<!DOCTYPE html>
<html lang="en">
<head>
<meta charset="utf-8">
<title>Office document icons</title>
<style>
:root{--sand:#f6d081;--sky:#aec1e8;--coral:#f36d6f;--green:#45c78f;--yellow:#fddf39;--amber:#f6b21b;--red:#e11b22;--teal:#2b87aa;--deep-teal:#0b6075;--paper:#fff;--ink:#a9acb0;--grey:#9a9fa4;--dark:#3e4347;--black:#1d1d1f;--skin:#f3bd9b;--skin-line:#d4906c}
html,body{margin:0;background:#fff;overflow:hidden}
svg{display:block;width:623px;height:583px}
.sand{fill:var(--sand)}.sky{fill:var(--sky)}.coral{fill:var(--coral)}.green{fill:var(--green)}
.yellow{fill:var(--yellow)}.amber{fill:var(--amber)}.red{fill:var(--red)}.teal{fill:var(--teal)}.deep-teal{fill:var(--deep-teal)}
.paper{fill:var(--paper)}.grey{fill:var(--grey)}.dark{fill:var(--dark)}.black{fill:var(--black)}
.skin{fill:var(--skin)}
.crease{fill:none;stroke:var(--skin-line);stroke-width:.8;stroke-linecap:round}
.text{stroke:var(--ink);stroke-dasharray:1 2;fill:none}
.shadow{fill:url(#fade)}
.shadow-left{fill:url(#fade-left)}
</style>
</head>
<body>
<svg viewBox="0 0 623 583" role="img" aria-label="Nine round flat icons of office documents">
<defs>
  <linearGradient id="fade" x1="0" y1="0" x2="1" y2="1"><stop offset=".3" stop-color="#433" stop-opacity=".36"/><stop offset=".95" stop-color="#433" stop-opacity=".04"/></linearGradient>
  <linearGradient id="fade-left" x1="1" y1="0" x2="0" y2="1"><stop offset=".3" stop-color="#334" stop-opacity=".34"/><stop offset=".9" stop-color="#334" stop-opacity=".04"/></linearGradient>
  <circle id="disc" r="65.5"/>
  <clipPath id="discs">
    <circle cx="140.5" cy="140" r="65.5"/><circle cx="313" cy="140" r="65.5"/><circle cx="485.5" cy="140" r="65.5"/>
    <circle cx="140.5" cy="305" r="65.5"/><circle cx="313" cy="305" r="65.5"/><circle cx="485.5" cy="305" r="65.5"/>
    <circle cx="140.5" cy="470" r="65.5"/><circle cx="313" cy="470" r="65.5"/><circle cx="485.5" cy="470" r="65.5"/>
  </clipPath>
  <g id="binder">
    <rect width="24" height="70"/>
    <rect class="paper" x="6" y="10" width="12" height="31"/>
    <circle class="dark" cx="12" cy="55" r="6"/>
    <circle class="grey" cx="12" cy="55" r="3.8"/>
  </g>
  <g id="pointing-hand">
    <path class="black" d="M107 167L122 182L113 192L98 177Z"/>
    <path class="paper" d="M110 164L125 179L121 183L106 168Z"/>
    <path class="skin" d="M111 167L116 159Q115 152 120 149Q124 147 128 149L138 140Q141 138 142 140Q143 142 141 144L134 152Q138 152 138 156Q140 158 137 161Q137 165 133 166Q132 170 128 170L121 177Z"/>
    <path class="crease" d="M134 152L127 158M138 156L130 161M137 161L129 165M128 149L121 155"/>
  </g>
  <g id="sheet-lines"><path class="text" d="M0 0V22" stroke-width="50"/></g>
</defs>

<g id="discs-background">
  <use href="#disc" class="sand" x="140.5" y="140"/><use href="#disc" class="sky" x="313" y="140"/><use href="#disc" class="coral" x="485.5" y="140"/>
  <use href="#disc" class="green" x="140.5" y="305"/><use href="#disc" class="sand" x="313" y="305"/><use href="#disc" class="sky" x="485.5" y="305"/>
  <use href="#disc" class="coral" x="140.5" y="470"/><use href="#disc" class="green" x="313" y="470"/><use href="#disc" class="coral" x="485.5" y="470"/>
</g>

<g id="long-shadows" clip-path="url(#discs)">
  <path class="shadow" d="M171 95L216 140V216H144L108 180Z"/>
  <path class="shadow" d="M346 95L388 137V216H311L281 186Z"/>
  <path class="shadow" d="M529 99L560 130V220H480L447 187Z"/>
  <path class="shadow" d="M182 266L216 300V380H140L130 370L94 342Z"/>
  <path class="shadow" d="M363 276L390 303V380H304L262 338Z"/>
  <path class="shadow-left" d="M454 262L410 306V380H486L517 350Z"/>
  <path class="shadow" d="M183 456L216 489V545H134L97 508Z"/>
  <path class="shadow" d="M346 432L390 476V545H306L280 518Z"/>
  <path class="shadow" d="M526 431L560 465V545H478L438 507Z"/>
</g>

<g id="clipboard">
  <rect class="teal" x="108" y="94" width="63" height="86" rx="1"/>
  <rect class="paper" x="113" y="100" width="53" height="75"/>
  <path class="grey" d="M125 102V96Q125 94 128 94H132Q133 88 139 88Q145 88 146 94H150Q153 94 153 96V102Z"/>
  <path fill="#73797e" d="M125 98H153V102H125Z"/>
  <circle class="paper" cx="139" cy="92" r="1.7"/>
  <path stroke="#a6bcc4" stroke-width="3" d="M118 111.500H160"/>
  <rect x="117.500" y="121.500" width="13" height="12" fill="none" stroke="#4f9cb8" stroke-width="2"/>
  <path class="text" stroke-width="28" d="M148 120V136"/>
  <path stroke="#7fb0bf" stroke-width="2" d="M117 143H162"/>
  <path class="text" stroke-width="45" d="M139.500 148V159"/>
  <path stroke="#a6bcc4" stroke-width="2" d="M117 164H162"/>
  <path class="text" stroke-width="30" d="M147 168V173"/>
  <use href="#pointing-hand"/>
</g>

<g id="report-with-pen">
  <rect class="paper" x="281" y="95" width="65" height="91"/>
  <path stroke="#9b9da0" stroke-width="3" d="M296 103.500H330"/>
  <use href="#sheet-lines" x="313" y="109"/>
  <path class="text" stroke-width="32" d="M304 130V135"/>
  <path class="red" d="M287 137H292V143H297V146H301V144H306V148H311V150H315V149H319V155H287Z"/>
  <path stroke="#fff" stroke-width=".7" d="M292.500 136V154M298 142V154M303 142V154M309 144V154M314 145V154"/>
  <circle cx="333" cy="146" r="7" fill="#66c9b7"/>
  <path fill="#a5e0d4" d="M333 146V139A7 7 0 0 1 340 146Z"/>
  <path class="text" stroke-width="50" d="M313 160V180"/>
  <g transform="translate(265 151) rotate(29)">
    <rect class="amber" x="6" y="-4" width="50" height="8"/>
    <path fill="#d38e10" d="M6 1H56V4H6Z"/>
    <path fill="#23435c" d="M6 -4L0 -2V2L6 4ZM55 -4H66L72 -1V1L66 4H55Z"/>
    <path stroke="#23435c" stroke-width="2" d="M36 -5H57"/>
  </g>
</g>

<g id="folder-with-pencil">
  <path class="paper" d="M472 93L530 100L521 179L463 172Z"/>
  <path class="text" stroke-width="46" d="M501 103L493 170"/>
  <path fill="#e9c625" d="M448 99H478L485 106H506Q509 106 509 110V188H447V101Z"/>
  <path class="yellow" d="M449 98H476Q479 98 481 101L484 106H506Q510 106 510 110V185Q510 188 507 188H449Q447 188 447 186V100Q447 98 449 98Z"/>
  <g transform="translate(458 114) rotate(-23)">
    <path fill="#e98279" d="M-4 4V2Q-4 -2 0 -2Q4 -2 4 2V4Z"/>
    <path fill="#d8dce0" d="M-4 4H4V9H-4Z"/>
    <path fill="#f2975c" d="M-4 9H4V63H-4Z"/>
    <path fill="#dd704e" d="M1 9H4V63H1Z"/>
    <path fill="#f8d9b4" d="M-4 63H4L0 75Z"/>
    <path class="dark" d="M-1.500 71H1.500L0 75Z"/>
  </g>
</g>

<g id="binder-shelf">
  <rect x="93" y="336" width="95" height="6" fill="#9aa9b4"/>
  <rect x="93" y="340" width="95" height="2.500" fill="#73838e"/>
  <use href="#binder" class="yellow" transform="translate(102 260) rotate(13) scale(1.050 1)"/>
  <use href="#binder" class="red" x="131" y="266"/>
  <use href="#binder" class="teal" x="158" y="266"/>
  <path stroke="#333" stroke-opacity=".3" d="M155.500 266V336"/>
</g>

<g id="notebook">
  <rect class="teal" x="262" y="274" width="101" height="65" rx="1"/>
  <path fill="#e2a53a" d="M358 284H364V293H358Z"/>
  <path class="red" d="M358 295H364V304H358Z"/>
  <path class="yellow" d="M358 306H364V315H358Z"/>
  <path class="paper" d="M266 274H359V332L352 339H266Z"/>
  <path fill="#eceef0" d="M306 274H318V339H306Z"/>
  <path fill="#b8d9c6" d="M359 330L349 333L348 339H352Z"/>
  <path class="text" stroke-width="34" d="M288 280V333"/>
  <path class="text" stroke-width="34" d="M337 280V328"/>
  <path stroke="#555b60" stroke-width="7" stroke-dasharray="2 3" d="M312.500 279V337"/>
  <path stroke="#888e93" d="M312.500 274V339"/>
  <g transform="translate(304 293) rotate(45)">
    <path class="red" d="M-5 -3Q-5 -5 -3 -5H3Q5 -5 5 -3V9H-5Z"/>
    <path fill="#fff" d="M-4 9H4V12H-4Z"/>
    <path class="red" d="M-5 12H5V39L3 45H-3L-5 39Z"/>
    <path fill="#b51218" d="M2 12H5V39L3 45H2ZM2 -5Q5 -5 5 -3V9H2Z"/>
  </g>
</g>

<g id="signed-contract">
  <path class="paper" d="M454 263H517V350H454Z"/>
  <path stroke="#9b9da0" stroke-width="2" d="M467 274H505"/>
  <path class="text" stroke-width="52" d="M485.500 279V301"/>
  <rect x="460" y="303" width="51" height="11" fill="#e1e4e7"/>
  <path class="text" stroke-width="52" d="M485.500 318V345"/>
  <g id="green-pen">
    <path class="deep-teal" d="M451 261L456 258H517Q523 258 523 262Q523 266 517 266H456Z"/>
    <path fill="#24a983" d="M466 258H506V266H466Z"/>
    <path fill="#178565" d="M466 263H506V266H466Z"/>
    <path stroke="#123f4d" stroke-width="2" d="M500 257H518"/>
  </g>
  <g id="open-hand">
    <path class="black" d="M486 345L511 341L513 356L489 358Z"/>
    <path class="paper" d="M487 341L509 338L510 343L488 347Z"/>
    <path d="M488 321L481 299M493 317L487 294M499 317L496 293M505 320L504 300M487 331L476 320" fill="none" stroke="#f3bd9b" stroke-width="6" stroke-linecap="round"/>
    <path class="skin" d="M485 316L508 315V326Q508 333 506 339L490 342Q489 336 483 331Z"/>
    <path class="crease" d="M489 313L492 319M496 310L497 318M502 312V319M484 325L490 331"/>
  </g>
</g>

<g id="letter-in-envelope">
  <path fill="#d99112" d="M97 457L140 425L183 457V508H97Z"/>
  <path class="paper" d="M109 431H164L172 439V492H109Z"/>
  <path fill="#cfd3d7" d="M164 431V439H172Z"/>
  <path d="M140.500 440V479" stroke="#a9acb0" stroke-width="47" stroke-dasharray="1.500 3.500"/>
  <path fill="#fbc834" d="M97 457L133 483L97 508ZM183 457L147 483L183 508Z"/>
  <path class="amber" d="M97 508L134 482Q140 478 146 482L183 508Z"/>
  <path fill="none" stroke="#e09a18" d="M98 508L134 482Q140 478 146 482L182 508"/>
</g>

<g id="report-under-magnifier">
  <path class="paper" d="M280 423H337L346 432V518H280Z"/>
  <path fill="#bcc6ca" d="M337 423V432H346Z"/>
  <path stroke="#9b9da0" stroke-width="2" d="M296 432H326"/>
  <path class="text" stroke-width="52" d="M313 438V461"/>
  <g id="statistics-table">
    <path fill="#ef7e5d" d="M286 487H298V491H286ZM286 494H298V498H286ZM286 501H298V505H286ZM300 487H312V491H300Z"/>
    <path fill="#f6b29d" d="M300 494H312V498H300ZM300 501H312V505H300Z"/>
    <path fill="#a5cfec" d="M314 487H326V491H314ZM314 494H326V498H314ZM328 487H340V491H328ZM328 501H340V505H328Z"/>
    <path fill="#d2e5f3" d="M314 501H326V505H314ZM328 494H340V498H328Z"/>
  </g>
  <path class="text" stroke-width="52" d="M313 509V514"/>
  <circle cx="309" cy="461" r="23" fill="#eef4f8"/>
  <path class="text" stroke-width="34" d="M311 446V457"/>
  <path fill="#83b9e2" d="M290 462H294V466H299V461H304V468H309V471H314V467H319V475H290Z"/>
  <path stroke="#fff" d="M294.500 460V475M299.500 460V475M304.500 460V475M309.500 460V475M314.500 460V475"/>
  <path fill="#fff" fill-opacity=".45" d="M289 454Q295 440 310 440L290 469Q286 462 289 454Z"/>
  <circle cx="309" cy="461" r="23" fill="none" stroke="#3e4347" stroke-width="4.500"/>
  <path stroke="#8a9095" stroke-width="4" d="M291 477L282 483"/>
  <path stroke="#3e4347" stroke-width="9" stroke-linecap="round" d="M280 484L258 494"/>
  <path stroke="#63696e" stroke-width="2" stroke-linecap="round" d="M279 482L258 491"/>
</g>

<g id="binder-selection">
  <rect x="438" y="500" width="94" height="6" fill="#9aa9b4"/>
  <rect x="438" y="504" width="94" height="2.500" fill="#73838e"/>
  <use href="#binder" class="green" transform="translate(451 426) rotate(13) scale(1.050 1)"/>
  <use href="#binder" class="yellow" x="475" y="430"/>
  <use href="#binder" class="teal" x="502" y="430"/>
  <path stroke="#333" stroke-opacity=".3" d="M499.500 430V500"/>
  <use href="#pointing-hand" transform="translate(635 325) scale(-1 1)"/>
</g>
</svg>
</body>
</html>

::::

DIRECTIONS: Locate the lines above that contain "href" and copy them.

EXPECTED ANSWER:
  <use href="#disc" class="sand" x="140.5" y="140"/><use href="#disc" class="sky" x="313" y="140"/><use href="#disc" class="coral" x="485.5" y="140"/>
  <use href="#disc" class="green" x="140.5" y="305"/><use href="#disc" class="sand" x="313" y="305"/><use href="#disc" class="sky" x="485.5" y="305"/>
  <use href="#disc" class="coral" x="140.5" y="470"/><use href="#disc" class="green" x="313" y="470"/><use href="#disc" class="coral" x="485.5" y="470"/>
  <use href="#pointing-hand"/>
  <use href="#sheet-lines" x="313" y="109"/>
  <use href="#binder" class="yellow" transform="translate(102 260) rotate(13) scale(1.050 1)"/>
  <use href="#binder" class="red" x="131" y="266"/>
  <use href="#binder" class="teal" x="158" y="266"/>
  <use href="#binder" class="green" transform="translate(451 426) rotate(13) scale(1.050 1)"/>
  <use href="#binder" class="yellow" x="475" y="430"/>
  <use href="#binder" class="teal" x="502" y="430"/>
  <use href="#pointing-hand" transform="translate(635 325) scale(-1 1)"/>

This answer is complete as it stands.